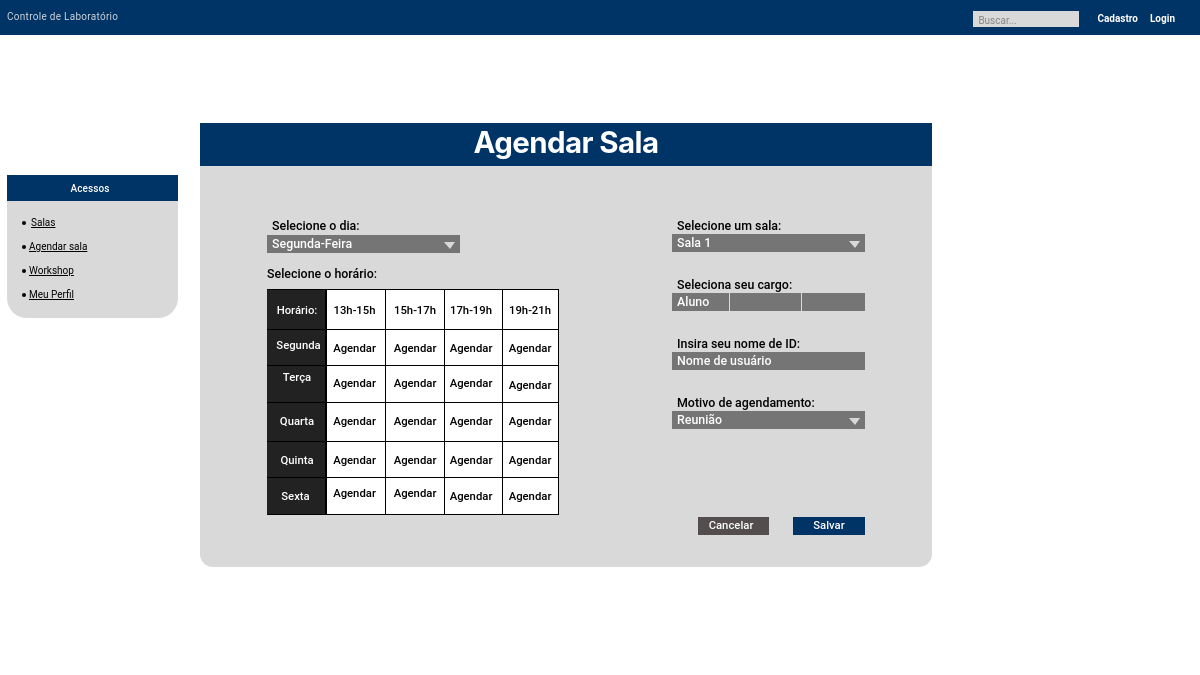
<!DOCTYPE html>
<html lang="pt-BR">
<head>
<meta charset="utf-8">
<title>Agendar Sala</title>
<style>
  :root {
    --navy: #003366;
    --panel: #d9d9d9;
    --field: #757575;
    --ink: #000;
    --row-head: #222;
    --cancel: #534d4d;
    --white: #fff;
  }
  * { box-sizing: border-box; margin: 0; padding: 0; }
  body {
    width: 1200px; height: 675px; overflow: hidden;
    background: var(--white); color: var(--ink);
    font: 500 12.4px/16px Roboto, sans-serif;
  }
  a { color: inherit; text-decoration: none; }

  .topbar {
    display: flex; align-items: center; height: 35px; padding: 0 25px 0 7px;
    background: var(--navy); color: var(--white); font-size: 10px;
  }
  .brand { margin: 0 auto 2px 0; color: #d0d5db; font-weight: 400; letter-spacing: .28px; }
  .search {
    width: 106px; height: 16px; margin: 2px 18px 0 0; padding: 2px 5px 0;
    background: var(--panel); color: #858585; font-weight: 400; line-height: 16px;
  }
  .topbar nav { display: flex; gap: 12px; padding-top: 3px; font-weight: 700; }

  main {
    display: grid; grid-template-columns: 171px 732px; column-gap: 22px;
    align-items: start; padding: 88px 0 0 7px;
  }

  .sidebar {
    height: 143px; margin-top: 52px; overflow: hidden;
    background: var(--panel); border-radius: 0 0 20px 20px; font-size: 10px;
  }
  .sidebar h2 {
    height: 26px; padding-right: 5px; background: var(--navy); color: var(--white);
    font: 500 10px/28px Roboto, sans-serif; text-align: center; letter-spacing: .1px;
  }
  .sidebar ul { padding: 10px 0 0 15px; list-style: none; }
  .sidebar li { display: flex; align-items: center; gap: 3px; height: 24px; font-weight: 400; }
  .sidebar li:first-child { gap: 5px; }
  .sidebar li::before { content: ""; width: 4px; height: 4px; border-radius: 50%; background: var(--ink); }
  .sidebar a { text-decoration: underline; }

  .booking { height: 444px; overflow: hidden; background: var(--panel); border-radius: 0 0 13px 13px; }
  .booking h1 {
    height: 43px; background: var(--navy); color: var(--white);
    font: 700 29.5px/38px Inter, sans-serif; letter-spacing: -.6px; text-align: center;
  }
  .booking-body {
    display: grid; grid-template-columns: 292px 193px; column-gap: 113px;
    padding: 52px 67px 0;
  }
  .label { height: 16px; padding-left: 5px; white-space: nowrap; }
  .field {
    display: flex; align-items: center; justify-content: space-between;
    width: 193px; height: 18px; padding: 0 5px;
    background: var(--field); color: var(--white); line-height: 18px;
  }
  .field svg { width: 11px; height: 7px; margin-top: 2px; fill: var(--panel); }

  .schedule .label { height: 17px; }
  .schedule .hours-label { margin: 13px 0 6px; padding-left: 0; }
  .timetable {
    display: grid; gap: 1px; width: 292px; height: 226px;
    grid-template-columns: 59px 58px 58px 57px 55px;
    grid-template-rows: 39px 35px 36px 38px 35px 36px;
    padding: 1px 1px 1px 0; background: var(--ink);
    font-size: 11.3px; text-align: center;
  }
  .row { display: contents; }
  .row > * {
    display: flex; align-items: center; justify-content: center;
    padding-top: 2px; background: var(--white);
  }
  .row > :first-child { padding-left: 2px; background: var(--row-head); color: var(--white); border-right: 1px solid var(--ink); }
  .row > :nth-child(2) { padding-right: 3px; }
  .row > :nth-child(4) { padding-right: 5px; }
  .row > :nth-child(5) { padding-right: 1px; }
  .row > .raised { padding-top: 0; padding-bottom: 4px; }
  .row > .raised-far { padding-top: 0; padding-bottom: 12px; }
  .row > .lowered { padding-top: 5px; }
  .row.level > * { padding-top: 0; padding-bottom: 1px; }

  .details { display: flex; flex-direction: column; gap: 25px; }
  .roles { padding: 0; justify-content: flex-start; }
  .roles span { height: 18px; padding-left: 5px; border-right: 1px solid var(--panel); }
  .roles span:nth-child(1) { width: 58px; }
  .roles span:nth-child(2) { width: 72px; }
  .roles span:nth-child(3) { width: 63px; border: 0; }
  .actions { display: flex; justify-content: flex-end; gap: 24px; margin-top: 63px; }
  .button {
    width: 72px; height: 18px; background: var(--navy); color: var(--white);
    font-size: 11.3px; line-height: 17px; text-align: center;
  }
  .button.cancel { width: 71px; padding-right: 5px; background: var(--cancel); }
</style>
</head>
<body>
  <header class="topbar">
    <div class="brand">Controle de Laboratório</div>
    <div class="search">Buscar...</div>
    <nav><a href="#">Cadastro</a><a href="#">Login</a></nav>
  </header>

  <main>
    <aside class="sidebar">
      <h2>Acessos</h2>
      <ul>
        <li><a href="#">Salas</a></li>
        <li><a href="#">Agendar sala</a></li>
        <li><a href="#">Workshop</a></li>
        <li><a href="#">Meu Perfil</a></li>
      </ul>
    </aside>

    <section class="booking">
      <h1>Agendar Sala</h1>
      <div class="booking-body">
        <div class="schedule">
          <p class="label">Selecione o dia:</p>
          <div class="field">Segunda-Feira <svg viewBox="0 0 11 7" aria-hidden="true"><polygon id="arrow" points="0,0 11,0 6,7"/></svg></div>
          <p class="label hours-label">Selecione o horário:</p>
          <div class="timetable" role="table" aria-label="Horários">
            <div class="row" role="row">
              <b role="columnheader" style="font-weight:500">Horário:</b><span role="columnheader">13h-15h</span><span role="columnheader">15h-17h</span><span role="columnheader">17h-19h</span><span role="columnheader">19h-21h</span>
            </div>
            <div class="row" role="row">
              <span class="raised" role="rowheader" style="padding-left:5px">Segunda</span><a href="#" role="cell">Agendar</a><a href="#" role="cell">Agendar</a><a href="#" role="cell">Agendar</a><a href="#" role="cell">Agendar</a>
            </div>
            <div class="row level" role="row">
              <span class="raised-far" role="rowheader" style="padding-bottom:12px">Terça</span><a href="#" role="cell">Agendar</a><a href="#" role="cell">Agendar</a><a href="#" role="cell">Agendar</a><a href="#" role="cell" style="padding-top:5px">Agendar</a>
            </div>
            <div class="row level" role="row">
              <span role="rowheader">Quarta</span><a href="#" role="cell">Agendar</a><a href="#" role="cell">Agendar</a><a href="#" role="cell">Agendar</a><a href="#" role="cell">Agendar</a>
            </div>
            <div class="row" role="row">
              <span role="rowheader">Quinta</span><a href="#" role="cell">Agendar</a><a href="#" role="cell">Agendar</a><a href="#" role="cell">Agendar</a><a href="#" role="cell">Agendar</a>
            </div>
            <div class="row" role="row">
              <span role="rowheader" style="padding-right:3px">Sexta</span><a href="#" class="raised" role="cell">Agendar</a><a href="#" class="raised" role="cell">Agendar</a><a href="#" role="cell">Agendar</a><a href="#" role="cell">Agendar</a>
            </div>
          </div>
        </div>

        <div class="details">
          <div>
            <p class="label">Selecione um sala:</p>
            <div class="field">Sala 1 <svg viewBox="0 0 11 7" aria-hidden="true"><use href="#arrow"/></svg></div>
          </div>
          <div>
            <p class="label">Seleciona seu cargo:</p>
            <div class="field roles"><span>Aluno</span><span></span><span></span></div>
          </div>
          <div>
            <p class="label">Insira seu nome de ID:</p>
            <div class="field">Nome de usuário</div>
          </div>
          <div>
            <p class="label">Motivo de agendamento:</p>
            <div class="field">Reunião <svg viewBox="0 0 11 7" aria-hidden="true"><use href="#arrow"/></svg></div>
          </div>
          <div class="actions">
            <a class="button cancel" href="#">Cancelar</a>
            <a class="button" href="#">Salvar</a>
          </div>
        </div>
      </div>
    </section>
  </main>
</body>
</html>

-*-

• **AIM OF THE EXERCISE**
Pictures do not belong in the copy. Please reproduce the entries above exactly otherwise.

• **EXERCISE OUTPUT**
<!DOCTYPE html>
<html lang="pt-BR">
<head>
<meta charset="utf-8">
<title>Agendar Sala</title>
<style>
  :root {
    --navy: #003366;
    --panel: #d9d9d9;
    --field: #757575;
    --ink: #000;
    --row-head: #222;
    --cancel: #534d4d;
    --white: #fff;
  }
  * { box-sizing: border-box; margin: 0; padding: 0; }
  body {
    width: 1200px; height: 675px; overflow: hidden;
    background: var(--white); color: var(--ink);
    font: 500 12.4px/16px Roboto, sans-serif;
  }
  a { color: inherit; text-decoration: none; }

  .topbar {
    display: flex; align-items: center; height: 35px; padding: 0 25px 0 7px;
    background: var(--navy); color: var(--white); font-size: 10px;
  }
  .brand { margin: 0 auto 2px 0; color: #d0d5db; font-weight: 400; letter-spacing: .28px; }
  .search {
    width: 106px; height: 16px; margin: 2px 18px 0 0; padding: 2px 5px 0;
    background: var(--panel); color: #858585; font-weight: 400; line-height: 16px;
  }
  .topbar nav { display: flex; gap: 12px; padding-top: 3px; font-weight: 700; }

  main {
    display: grid; grid-template-columns: 171px 732px; column-gap: 22px;
    align-items: start; padding: 88px 0 0 7px;
  }

  .sidebar {
    height: 143px; margin-top: 52px; overflow: hidden;
    background: var(--panel); border-radius: 0 0 20px 20px; font-size: 10px;
  }
  .sidebar h2 {
    height: 26px; padding-right: 5px; background: var(--navy); color: var(--white);
    font: 500 10px/28px Roboto, sans-serif; text-align: center; letter-spacing: .1px;
  }
  .sidebar ul { padding: 10px 0 0 15px; list-style: none; }
  .sidebar li { display: flex; align-items: center; gap: 3px; height: 24px; font-weight: 400; }
  .sidebar li:first-child { gap: 5px; }
  .sidebar li::before { content: ""; width: 4px; height: 4px; border-radius: 50%; background: var(--ink); }
  .sidebar a { text-decoration: underline; }

  .booking { height: 444px; overflow: hidden; background: var(--panel); border-radius: 0 0 13px 13px; }
  .booking h1 {
    height: 43px; background: var(--navy); color: var(--white);
    font: 700 29.5px/38px Inter, sans-serif; letter-spacing: -.6px; text-align: center;
  }
  .booking-body {
    display: grid; grid-template-columns: 292px 193px; column-gap: 113px;
    padding: 52px 67px 0;
  }
  .label { height: 16px; padding-left: 5px; white-space: nowrap; }
  .field {
    display: flex; align-items: center; justify-content: space-between;
    width: 193px; height: 18px; padding: 0 5px;
    background: var(--field); color: var(--white); line-height: 18px;
  }
  .field svg { width: 11px; height: 7px; margin-top: 2px; fill: var(--panel); }

  .schedule .label { height: 17px; }
  .schedule .hours-label { margin: 13px 0 6px; padding-left: 0; }
  .timetable {
    display: grid; gap: 1px; width: 292px; height: 226px;
    grid-template-columns: 59px 58px 58px 57px 55px;
    grid-template-rows: 39px 35px 36px 38px 35px 36px;
    padding: 1px 1px 1px 0; background: var(--ink);
    font-size: 11.3px; text-align: center;
  }
  .row { display: contents; }
  .row > * {
    display: flex; align-items: center; justify-content: center;
    padding-top: 2px; background: var(--white);
  }
  .row > :first-child { padding-left: 2px; background: var(--row-head); color: var(--white); border-right: 1px solid var(--ink); }
  .row > :nth-child(2) { padding-right: 3px; }
  .row > :nth-child(4) { padding-right: 5px; }
  .row > :nth-child(5) { padding-right: 1px; }
  .row > .raised { padding-top: 0; padding-bottom: 4px; }
  .row > .raised-far { padding-top: 0; padding-bottom: 12px; }
  .row > .lowered { padding-top: 5px; }
  .row.level > * { padding-top: 0; padding-bottom: 1px; }

  .details { display: flex; flex-direction: column; gap: 25px; }
  .roles { padding: 0; justify-content: flex-start; }
  .roles span { height: 18px; padding-left: 5px; border-right: 1px solid var(--panel); }
  .roles span:nth-child(1) { width: 58px; }
  .roles span:nth-child(2) { width: 72px; }
  .roles span:nth-child(3) { width: 63px; border: 0; }
  .actions { display: flex; justify-content: flex-end; gap: 24px; margin-top: 63px; }
  .button {
    width: 72px; height: 18px; background: var(--navy); color: var(--white);
    font-size: 11.3px; line-height: 17px; text-align: center;
  }
  .button.cancel { width: 71px; padding-right: 5px; background: var(--cancel); }
</style>
</head>
<body>
  <header class="topbar">
    <div class="brand">Controle de Laboratório</div>
    <div class="search">Buscar...</div>
    <nav><a href="#">Cadastro</a><a href="#">Login</a></nav>
  </header>

  <main>
    <aside class="sidebar">
      <h2>Acessos</h2>
      <ul>
        <li><a href="#">Salas</a></li>
        <li><a href="#">Agendar sala</a></li>
        <li><a href="#">Workshop</a></li>
        <li><a href="#">Meu Perfil</a></li>
      </ul>
    </aside>

    <section class="booking">
      <h1>Agendar Sala</h1>
      <div class="booking-body">
        <div class="schedule">
          <p class="label">Selecione o dia:</p>
          <div class="field">Segunda-Feira <svg viewBox="0 0 11 7" aria-hidden="true"><polygon id="arrow" points="0,0 11,0 6,7"/></svg></div>
          <p class="label hours-label">Selecione o horário:</p>
          <div class="timetable" role="table" aria-label="Horários">
            <div class="row" role="row">
              <b role="columnheader" style="font-weight:500">Horário:</b><span role="columnheader">13h-15h</span><span role="columnheader">15h-17h</span><span role="columnheader">17h-19h</span><span role="columnheader">19h-21h</span>
            </div>
            <div class="row" role="row">
              <span class="raised" role="rowheader" style="padding-left:5px">Segunda</span><a href="#" role="cell">Agendar</a><a href="#" role="cell">Agendar</a><a href="#" role="cell">Agendar</a><a href="#" role="cell">Agendar</a>
            </div>
            <div class="row level" role="row">
              <span class="raised-far" role="rowheader" style="padding-bottom:12px">Terça</span><a href="#" role="cell">Agendar</a><a href="#" role="cell">Agendar</a><a href="#" role="cell">Agendar</a><a href="#" role="cell" style="padding-top:5px">Agendar</a>
            </div>
            <div class="row level" role="row">
              <span role="rowheader">Quarta</span><a href="#" role="cell">Agendar</a><a href="#" role="cell">Agendar</a><a href="#" role="cell">Agendar</a><a href="#" role="cell">Agendar</a>
            </div>
            <div class="row" role="row">
              <span role="rowheader">Quinta</span><a href="#" role="cell">Agendar</a><a href="#" role="cell">Agendar</a><a href="#" role="cell">Agendar</a><a href="#" role="cell">Agendar</a>
            </div>
            <div class="row" role="row">
              <span role="rowheader" style="padding-right:3px">Sexta</span><a href="#" class="raised" role="cell">Agendar</a><a href="#" class="raised" role="cell">Agendar</a><a href="#" role="cell">Agendar</a><a href="#" role="cell">Agendar</a>
            </div>
          </div>
        </div>

        <div class="details">
          <div>
            <p class="label">Selecione um sala:</p>
            <div class="field">Sala 1 <svg viewBox="0 0 11 7" aria-hidden="true"><use href="#arrow"/></svg></div>
          </div>
          <div>
            <p class="label">Seleciona seu cargo:</p>
            <div class="field roles"><span>Aluno</span><span></span><span></span></div>
          </div>
          <div>
            <p class="label">Insira seu nome de ID:</p>
            <div class="field">Nome de usuário</div>
          </div>
          <div>
            <p class="label">Motivo de agendamento:</p>
            <div class="field">Reunião <svg viewBox="0 0 11 7" aria-hidden="true"><use href="#arrow"/></svg></div>
          </div>
          <div class="actions">
            <a class="button cancel" href="#">Cancelar</a>
            <a class="button" href="#">Salvar</a>
          </div>
        </div>
      </div>
    </section>
  </main>
</body>
</html>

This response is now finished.